What you need to do
Could you output each record below exactly as it stands and leave the pictures out?

[[ Data, beginning ]]

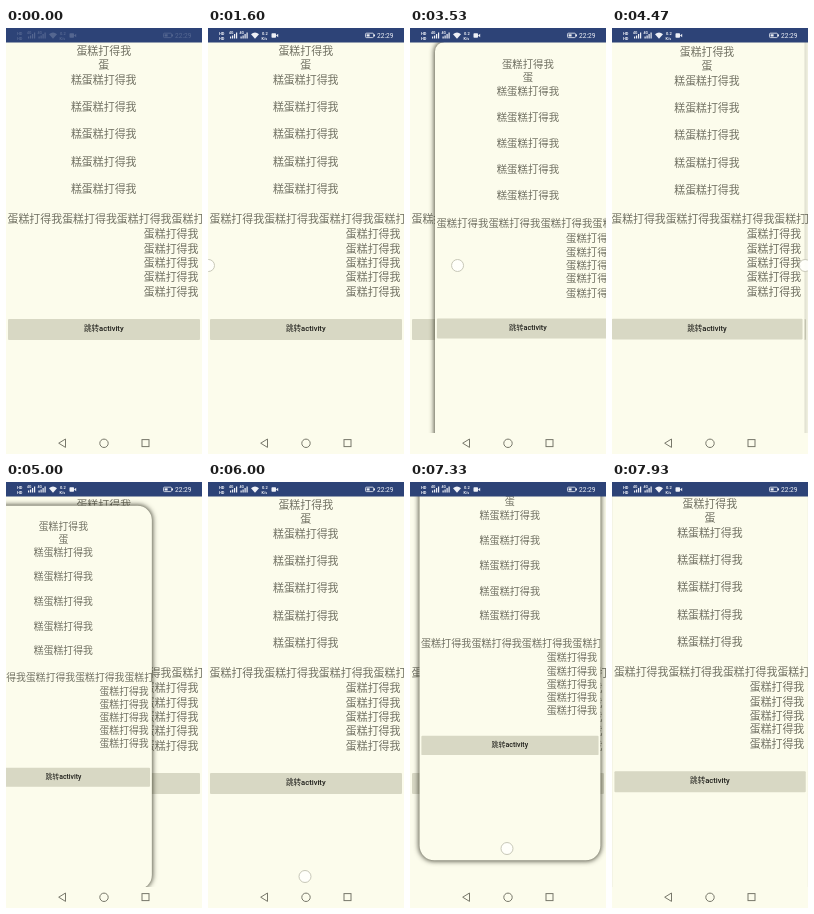
These frames come from a looping animation (196x426 px, 8 s). An HTML page:

```html
<!DOCTYPE html>
<html lang="zh-CN">
<head>
<meta charset="utf-8">
<title>Swipe back</title>
<style>
html, body { margin: 0; width: 100%; height: 100%; overflow: hidden; background: #fcfcec; }
#stage { position: relative; width: 196px; height: 426px; overflow: hidden; }
#stage, .page { background: #fcfcec; }
.page {
  position: absolute; left: 0; top: 0; width: 196px; height: 426px;
  overflow: hidden; transform-origin: 0 0;
  font: 10.95px/14px "Noto Sans CJK SC", "Noto Sans CJK", sans-serif; color: #727264;
}
.page div { position: absolute; white-space: nowrap; }
.mid { left: 0; width: 195.5px; text-align: center; }
.long { left: 1.5px; }
.end { right: 3.5px; }
.page .btn {
  left: 1.5px; top: 291px; width: 192.5px; height: 20.5px; border-radius: 1px;
  background: #d8d8c4; color: #1c1c18; text-align: center;
  font: 500 7.6px/20.5px Roboto, "Noto Sans CJK SC", sans-serif;
}
#rule { position: absolute; top: 286.5px; width: 196px; height: 1px; background: #96968a; }
#touch {
  position: absolute; left: -6.5px; top: -6.5px; width: 13px; height: 13px; box-sizing: border-box;
  border-radius: 50%; border: .8px solid #c8c8b8; background: rgba(255,255,252,.9);
}
svg { position: absolute; left: 0; top: 0; }
</style>
</head>
<body>
<div id="stage">
  <div class="page" id="back"></div>
  <div id="rule"></div>
  <div class="page" id="front"></div>
  <svg width="196" height="426" font-family="Roboto, sans-serif">
    <rect width="196" height="14.5" fill="#2d4377"/>
    <g id="status" fill="#eef0f6">
      <g font-size="4" font-weight="700">
        <text x="11" y="6.5">HD</text><text x="11" y="11.8">HD</text>
        <text x="21" y="5.5" font-size="3.5">4G</text><text x="31.5" y="5.5" font-size="3.5">4G</text>
        <text x="54" y="6.6">0.2</text><text x="53.5" y="11.6" font-size="3.8">K/s</text>
      </g>
      <path id="bars" d="M22 10.5v-2h1.2v2zM24 10.5v-3h1.2v3zM26 10.5v-4.4h1.2v4.4zM28 10.5v-6h1.2v6z"/>
      <use href="#bars" x="10.5"/>
      <path d="M43 6.2q4-3.4 8 0l-4 4.6z"/>
      <rect x="63.5" y="5.3" width="4.5" height="4.4" rx=".8"/><path d="M68 7.5l2.2-1.8v3.6z"/>
      <rect x="157.5" y="5.2" width="8" height="4.4" rx="1" fill="none" stroke="#eef0f6" stroke-width=".8"/>
      <rect x="158.6" y="6.3" width="3" height="2.2"/><rect x="166" y="6.4" width="1" height="2"/>
      <text x="169" y="9.9" font-size="6.6">22:29</text>
    </g>
    <rect y="405" width="196" height="21" fill="#fcfcec"/>
    <g fill="none" stroke="#77776a">
      <path d="M59.5 411v8.4l-6.8-4.2z" stroke-linejoin="round"/>
      <circle cx="98" cy="415.3" r="4.2"/>
      <rect x="136" y="411.6" width="7" height="7"/>
    </g>
  </svg>
  <div id="touch"></div>
</div>
<script>
const LOOP = 8000, W = 196, H = 426, LAG = 130;
const $ = id => document.getElementById(id);
const word = '蛋糕打得我';
const row = (cls, y, text) => `<div class="${cls}" style="top:${y - 7.6}px">${text}</div>`;
const rows = (cls, y, step, text) => [0, 1, 2, 3, 4].map(i => row(cls, y + i * step, text)).join('');

$('back').innerHTML = $('front').innerHTML =
  row('mid', 22.5, word) + row('mid', 37, '蛋') +
  rows('mid', 51.2, 27.35, '糕' + word) +
  row('long', 191, word.repeat(4)) +
  rows('end', 206, 14.35, word) +
  '<div class="btn">跳转activity</div>';

// Each swipe pulls the page `peak` px off its edge and lets it return;
// the finger travels `reach` px and lifts at the given share of the pull.
const swipes = [
  { side: 'left', start: 1600, end: 2930, peak: 42, reach: 44, lift: .6, rule: true },
  { side: 'left', start: 3070, end: 3800, peak: 25.5, reach: 48, lift: .65 },
  { side: 'right', start: 4270, end: 5730, peak: 51, reach: 50, lift: .43 },
  { side: 'bottom', start: 5870, end: LOOP, peak: 59, reach: 34.6, lift: .75 }
];

// Page placement [x, y, scale] at pull distance d
const place = {
  left: d => [d, .558 * d, 1 - d / 505],
  right: d => [W - d - W * (1 - d / 505), .473 * d, 1 - d / 505],
  bottom: d => [.2 * d, H - d - H * (1 - d / 618), 1 - d / 618]
};
const finger = {
  left: r => [r, 237],
  right: r => [W - r, 237],
  bottom: r => [96.5, 394 - r]
};

const clamp = v => Math.min(1, Math.max(0, v));

function draw(t) {
  const swipe = swipes.find(k => t >= k.start && t < k.end);
  const u = swipe ? clamp((t - swipe.start - LAG) / (swipe.end - swipe.start - LAG)) : 0;
  const swing = Math.sin(Math.PI * u) ** 1.5;
  const d = swipe ? swipe.peak * swing : 0;

  const [x, y, s] = place[swipe ? swipe.side : 'left'](d);
  const front = $('front').style;
  front.transform = `translate(${x}px, ${y}px) scale(${s})`;
  front.borderRadius = Math.min(16, d * .4) + 'px';
  front.boxShadow = `0 0 6px 1px rgba(40,40,25,${clamp(d / 12) * .8})`;
  $('rule').hidden = !(swipe && swipe.rule);

  const touching = swipe && u < swipe.lift;
  $('touch').hidden = !touching;
  if (touching) {
    const [fx, fy] = finger[swipe.side](swipe.reach * swing);
    $('touch').style.transform = `translate(${fx}px, ${fy}px)`;
  }
  $('status').setAttribute('opacity', .2 + .8 * clamp((t - 70) / 200));
}

const start = performance.now();
function tick() {
  draw((performance.now() - start) % LOOP);
  requestAnimationFrame(tick);
}
tick();
</script>
</body>
</html>
```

[[ Data, end ]]

Result of the task
These frames come from a looping animation (196x426 px, 8 s). An HTML page:

```html
<!DOCTYPE html>
<html lang="zh-CN">
<head>
<meta charset="utf-8">
<title>Swipe back</title>
<style>
html, body { margin: 0; width: 100%; height: 100%; overflow: hidden; background: #fcfcec; }
#stage { position: relative; width: 196px; height: 426px; overflow: hidden; }
#stage, .page { background: #fcfcec; }
.page {
  position: absolute; left: 0; top: 0; width: 196px; height: 426px;
  overflow: hidden; transform-origin: 0 0;
  font: 10.95px/14px "Noto Sans CJK SC", "Noto Sans CJK", sans-serif; color: #727264;
}
.page div { position: absolute; white-space: nowrap; }
.mid { left: 0; width: 195.5px; text-align: center; }
.long { left: 1.5px; }
.end { right: 3.5px; }
.page .btn {
  left: 1.5px; top: 291px; width: 192.5px; height: 20.5px; border-radius: 1px;
  background: #d8d8c4; color: #1c1c18; text-align: center;
  font: 500 7.6px/20.5px Roboto, "Noto Sans CJK SC", sans-serif;
}
#rule { position: absolute; top: 286.5px; width: 196px; height: 1px; background: #96968a; }
#touch {
  position: absolute; left: -6.5px; top: -6.5px; width: 13px; height: 13px; box-sizing: border-box;
  border-radius: 50%; border: .8px solid #c8c8b8; background: rgba(255,255,252,.9);
}
svg { position: absolute; left: 0; top: 0; }
</style>
</head>
<body>
<div id="stage">
  <div class="page" id="back"></div>
  <div id="rule"></div>
  <div class="page" id="front"></div>
  <svg width="196" height="426" font-family="Roboto, sans-serif">
    <rect width="196" height="14.5" fill="#2d4377"/>
    <g id="status" fill="#eef0f6">
      <g font-size="4" font-weight="700">
        <text x="11" y="6.5">HD</text><text x="11" y="11.8">HD</text>
        <text x="21" y="5.5" font-size="3.5">4G</text><text x="31.5" y="5.5" font-size="3.5">4G</text>
        <text x="54" y="6.6">0.2</text><text x="53.5" y="11.6" font-size="3.8">K/s</text>
      </g>
      <path id="bars" d="M22 10.5v-2h1.2v2zM24 10.5v-3h1.2v3zM26 10.5v-4.4h1.2v4.4zM28 10.5v-6h1.2v6z"/>
      <use href="#bars" x="10.5"/>
      <path d="M43 6.2q4-3.4 8 0l-4 4.6z"/>
      <rect x="63.5" y="5.3" width="4.5" height="4.4" rx=".8"/><path d="M68 7.5l2.2-1.8v3.6z"/>
      <rect x="157.5" y="5.2" width="8" height="4.4" rx="1" fill="none" stroke="#eef0f6" stroke-width=".8"/>
      <rect x="158.6" y="6.3" width="3" height="2.2"/><rect x="166" y="6.4" width="1" height="2"/>
      <text x="169" y="9.9" font-size="6.6">22:29</text>
    </g>
    <rect y="405" width="196" height="21" fill="#fcfcec"/>
    <g fill="none" stroke="#77776a">
      <path d="M59.5 411v8.4l-6.8-4.2z" stroke-linejoin="round"/>
      <circle cx="98" cy="415.3" r="4.2"/>
      <rect x="136" y="411.6" width="7" height="7"/>
    </g>
  </svg>
  <div id="touch"></div>
</div>
<script>
const LOOP = 8000, W = 196, H = 426, LAG = 130;
const $ = id => document.getElementById(id);
const word = '蛋糕打得我';
const row = (cls, y, text) => `<div class="${cls}" style="top:${y - 7.6}px">${text}</div>`;
const rows = (cls, y, step, text) => [0, 1, 2, 3, 4].map(i => row(cls, y + i * step, text)).join('');

$('back').innerHTML = $('front').innerHTML =
  row('mid', 22.5, word) + row('mid', 37, '蛋') +
  rows('mid', 51.2, 27.35, '糕' + word) +
  row('long', 191, word.repeat(4)) +
  rows('end', 206, 14.35, word) +
  '<div class="btn">跳转activity</div>';

// Each swipe pulls the page `peak` px off its edge and lets it return;
// the finger travels `reach` px and lifts at the given share of the pull.
const swipes = [
  { side: 'left', start: 1600, end: 2930, peak: 42, reach: 44, lift: .6, rule: true },
  { side: 'left', start: 3070, end: 3800, peak: 25.5, reach: 48, lift: .65 },
  { side: 'right', start: 4270, end: 5730, peak: 51, reach: 50, lift: .43 },
  { side: 'bottom', start: 5870, end: LOOP, peak: 59, reach: 34.6, lift: .75 }
];

// Page placement [x, y, scale] at pull distance d
const place = {
  left: d => [d, .558 * d, 1 - d / 505],
  right: d => [W - d - W * (1 - d / 505), .473 * d, 1 - d / 505],
  bottom: d => [.2 * d, H - d - H * (1 - d / 618), 1 - d / 618]
};
const finger = {
  left: r => [r, 237],
  right: r => [W - r, 237],
  bottom: r => [96.5, 394 - r]
};

const clamp = v => Math.min(1, Math.max(0, v));

function draw(t) {
  const swipe = swipes.find(k => t >= k.start && t < k.end);
  const u = swipe ? clamp((t - swipe.start - LAG) / (swipe.end - swipe.start - LAG)) : 0;
  const swing = Math.sin(Math.PI * u) ** 1.5;
  const d = swipe ? swipe.peak * swing : 0;

  const [x, y, s] = place[swipe ? swipe.side : 'left'](d);
  const front = $('front').style;
  front.transform = `translate(${x}px, ${y}px) scale(${s})`;
  front.borderRadius = Math.min(16, d * .4) + 'px';
  front.boxShadow = `0 0 6px 1px rgba(40,40,25,${clamp(d / 12) * .8})`;
  $('rule').hidden = !(swipe && swipe.rule);

  const touching = swipe && u < swipe.lift;
  $('touch').hidden = !touching;
  if (touching) {
    const [fx, fy] = finger[swipe.side](swipe.reach * swing);
    $('touch').style.transform = `translate(${fx}px, ${fy}px)`;
  }
  $('status').setAttribute('opacity', .2 + .8 * clamp((t - 70) / 200));
}

const start = performance.now();
function tick() {
  draw((performance.now() - start) % LOOP);
  requestAnimationFrame(tick);
}
tick();
</script>
</body>
</html>
```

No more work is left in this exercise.